Despite the imminent end of the Brexit transition period, customers based in the Republic will be able to keep their bank accounts open with most UK lenders after end of the year.
With the Brexit transition period concluding at the end of December, some British banks have written to their customers across the EU informing them that their bank accounts will be cancelled. This is because rather than simply passporting their services across the EU and European Economic Area as was possible up until now, banks are finding that they have to apply for country-specific licences in order to provide certain services.
From January 1st future co-operation between the EU and UK will likely be based on “equivalence”, whereby each regime recognises the other. This is not as comprehensive as passporting.
A lack of a UK bank account can lead to problems for people who may have previously lived in the UK, and have a pension or mortgage going in/out of a UK bank account.
Lloyds Banking Group, which includes customers of both Halifax and Bank of Scotland, is understood to be closing retail accounts for some customers based in the EU. However, it's understood that no Irish personal current account customer of the banking group will have their account closed.

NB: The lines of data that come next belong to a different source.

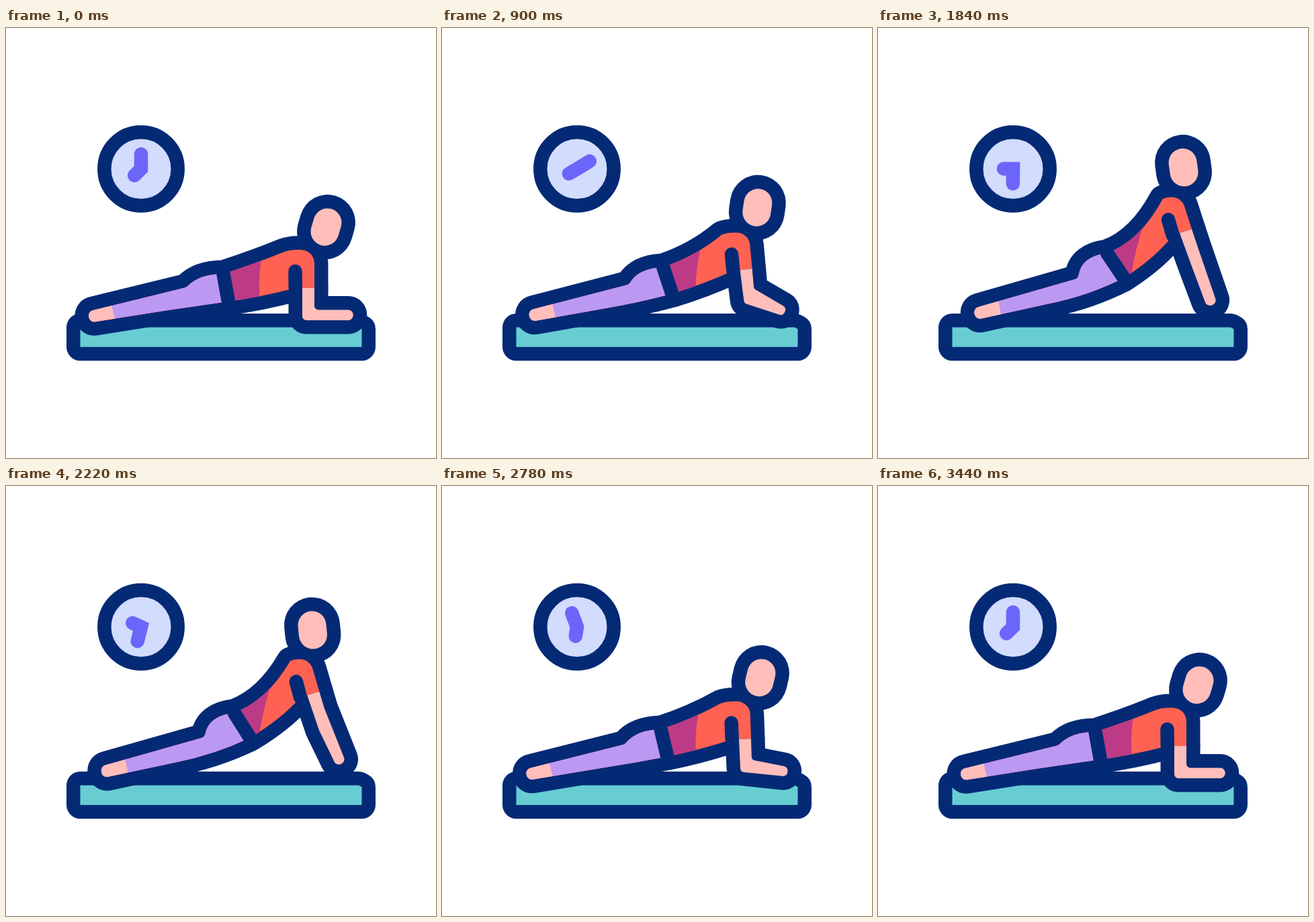
An HTML page with a canvas that plays this animation: 640x640 px, repeating every 3600 ms.

```html
<!DOCTYPE html>
<html lang="en">
<head>
<meta charset="utf-8">
<title>Plank stretch</title>
<style>
  html, body { margin: 0; width: 100%; height: 100%; overflow: hidden; background: #fff; }
  canvas { display: block; width: 640px; height: 640px; }
</style>
</head>
<body>
<canvas id="stage" width="640" height="640"></canvas>
<script>
const ctx = document.getElementById('stage').getContext('2d');
const LOOP = 3600, HALF = 1720, STEP = 20, LINE = 20.5;
const DARK = '#042a75', TEAL = '#67cdd3', LILAC = '#bb99f2', PLUM = '#bd3b86',
      CORAL = '#ff6252', SKIN = '#ffbeb9', DIAL = '#d2dcfd', HAND = '#6b66f9';

// Key points of the figure: x, y lying low, then x, y pushed up.
const joints = {
  toeTop:   [122, 422, 142, 417.3],
  toeLow:   [124.5, 438.5, 145.5, 434.3],
  seat:     [268.5, 386, 298, 372.6],
  hip:      [288, 366, 303, 340],
  beltTop:  [323.5, 366, 341, 335],
  beltLow:  [331, 407, 366, 372],
  thigh:    [283, 414, 312, 399],
  sole:     [235, 421, 256, 410],
  back:     [373, 350, 390, 317],
  nape:     [413, 333.5, 424, 254],
  neck:     [424, 329.5, 430, 251],
  shoulder: [459, 331, 452, 252.5],
  armpit:   [430.5, 362, 432, 285],
  belly:    [377, 401, 414, 341],
  seamLow:  [379, 398, 379, 364],
  cuffOut:  [459, 387, 467, 299],
  cuffIn:   [441, 387, 449, 305],
  elbowIn:  [459, 419.5, 475, 323],
  elbowOut: [441, 435, 468, 357],
  handTop:  [516.8, 419.5, 504.7, 410],
  handLow:  [516.8, 435, 489.5, 415],
  crown:    [478.5, 289.5, 453.5, 200],
  chin:     [474.5, 303, 455.5, 214.5]
};

const mix = (a, b, k) => a + (b - a) * k;
const between = (p, q, k) => [mix(p[0], q[0], k), mix(p[1], q[1], k)];
const onCurve = (p, c, q, k) => between(between(p, c, k), between(c, q, k), k);
const tipRadius = (p, q) => 0.48 * Math.hypot(p[0] - q[0], p[1] - q[1]);

// Cubic easing with handles (x1, 0) and (x2, 1).
function ease(x, x1, x2) {
  let lo = 0, hi = 1;
  for (let i = 0; i < 30; i++) {
    const s = (lo + hi) / 2, r = 1 - s;
    if (3 * x1 * s * r * r + 3 * x2 * s * s * r + s * s * s < x) lo = s; else hi = s;
  }
  return lo * lo * (3 - 2 * lo);
}

function poseAt(k) {
  const j = {};
  for (const name in joints) {
    const [x0, y0, x1, y1] = joints[name];
    j[name] = [mix(x0, x1, k), mix(y0, y1, k)];
  }
  j.chest = between(j.cuffOut, j.cuffIn, 1.57);
  j.seamTop = onCurve(j.beltTop, j.back, j.nape, 0.62);
  j.ankleTop = between(j.toeTop, j.seat, 0.24);
  j.ankleLow = between(j.toeLow, j.sole, 0.34);
  return j;
}

function bodyPath(j) {
  const path = new Path2D(), toe = tipRadius(j.toeTop, j.toeLow);
  path.moveTo(...between(j.toeTop, j.toeLow, 0.5));
  path.arcTo(...j.toeTop, ...j.seat, toe);
  path.arcTo(...j.seat, ...j.hip, 8);
  path.quadraticCurveTo(...j.hip, ...j.beltTop);
  path.quadraticCurveTo(...j.back, ...j.nape);
  path.quadraticCurveTo(...j.neck, ...between(j.neck, j.shoulder, 0.4));
  path.arcTo(...j.shoulder, ...j.cuffOut, 20);
  for (const p of [j.cuffOut, j.cuffIn, j.armpit, j.chest]) path.lineTo(...p);
  path.quadraticCurveTo(...j.belly, ...j.beltLow);
  path.quadraticCurveTo(...j.thigh, ...j.sole);
  path.arcTo(...j.toeLow, ...j.toeTop, toe);
  path.closePath();
  return path;
}

function armPath(j) {
  const path = new Path2D(), tip = tipRadius(j.handTop, j.handLow);
  path.moveTo(...j.cuffOut);
  path.arcTo(...j.elbowIn, ...j.handTop, 6);
  path.arcTo(...j.handTop, ...j.handLow, tip);
  path.arcTo(...j.handLow, ...j.elbowOut, tip);
  path.arcTo(...j.elbowOut, ...j.cuffIn, 6);
  path.lineTo(...j.cuffIn);
  path.closePath();
  return path;
}

function linePath(...points) {
  const path = new Path2D();
  for (const p of points) path.lineTo(...p);
  return path;
}

// Everything to the left of a seam that may bow to the left.
function leftOf(top, low, bow = 0) {
  const [mx, my] = between(top, low, 0.5), path = new Path2D();
  path.moveTo(...between(low, top, 1.2));
  path.quadraticCurveTo(mx - bow, my, ...between(top, low, 1.2));
  path.lineTo(0, 640);
  path.lineTo(0, 0);
  return path;
}

function fill(path, color) {
  ctx.fillStyle = color;
  ctx.fill(path);
}

function stroke(path, color, width, join = 'round') {
  ctx.strokeStyle = color;
  ctx.lineWidth = width;
  ctx.lineJoin = join;
  ctx.lineCap = 'round';
  ctx.stroke(path);
}

function drawMat() {
  const mat = new Path2D('M110.5 445.5H525L529.5 448V474.7H110.5Z');
  stroke(mat, DARK, LINE * 2);
  fill(mat, TEAL);
}

function drawClock(minute, hour) {
  const x = 201, y = 209.7, face = new Path2D();
  const tip = (deg, r) => {
    const a = deg * Math.PI / 180;
    return [x + r * Math.sin(a), y - r * Math.cos(a)];
  };
  face.arc(x, y, 54.7, 0, Math.PI * 2);
  fill(face, DIAL);
  stroke(face, DARK, LINE);
  stroke(linePath(tip(minute, 22), [x, y], tip(hour, 14)), HAND, LINE, 'miter');
}

function drawPerson(k) {
  const j = poseAt(k), body = bodyPath(j), arm = armPath(j), head = linePath(j.crown, j.chin);
  stroke(body, DARK, LINE * 2);
  stroke(arm, DARK, LINE * 2);
  stroke(head, DARK, 42 + LINE * 2);

  fill(body, CORAL);
  ctx.save();
  ctx.clip(body);
  fill(leftOf(j.seamTop, j.seamLow, 6), PLUM);
  fill(leftOf(j.beltTop, j.beltLow), LILAC);
  fill(leftOf(j.ankleTop, j.ankleLow), SKIN);
  ctx.restore();

  fill(arm, SKIN);
  stroke(head, SKIN, 42);
  stroke(linePath(j.beltTop, j.beltLow), DARK, LINE);
  stroke(linePath(j.armpit, j.chest), DARK, LINE);
}

function draw(time) {
  const t = Math.floor(time % LOOP / STEP) * STEP;
  ctx.fillStyle = '#fff';
  ctx.fillRect(0, 0, 640, 640);
  drawMat();
  if (t <= HALF) {
    const k = ease(t / HALF, 0.96, 0.175);
    drawClock(180 * k, 225 + 45 * k);
    drawPerson(k);
  } else {
    const x = Math.min(1, t / HALF - 1), k = ease(x, 0.79, 0.103);
    drawClock(180 + 180 * k, 270 + 315 * k);
    drawPerson(1 - ease(x, 0.776, 0.131));
  }
}

const start = performance.now();
function tick() {
  draw(performance.now() - start);
  requestAnimationFrame(tick);
}
tick();
</script>
</body>
</html>
```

Similarly, Barclays has written to expat customers in Italy, Estonia, Slovakia and Belgium to tell them that their savings and current accounts will have to be closed. However, a spokeswoman for the bank has confirmed that it has not asked Irish personal customers of Barclays to close their current accounts.
Should this change in the future, the spokeswoman said: “Where we make the decision to no longer offer products and services we are giving our customers as much notice as the local regulators allow, and where possible we are providing our customers with six months’ notice about the planned changes.”
Britian’s largest retail bank, HSBC, says that both UK expats and EU citizens living in the EU will still have access to a UK-based HSBC personal account as long as it shows activity at least once every 12 months.
The other Big Five UK banks – Ulster Bank parent NatWest (formerly Royal Bank of Scotland) and Santander – say they are monitoring the situation.
However, those with a credit card from Barclays, a Barclaycard, will find that they will no longer be able to hold onto this if they live in Ireland. According to the spokeswoman, customers were given until November 16th, 2020, to provide a UK residential address for their account; otherwise the account was closed.
Some financial services companies have changed how they are structured due to the impact of Brexit. Digital payments start-up Revolut, for example, recently moved Irish accounts from its UK e-money licence to a similar licence in Lithuania, from where it can passport into Ireland.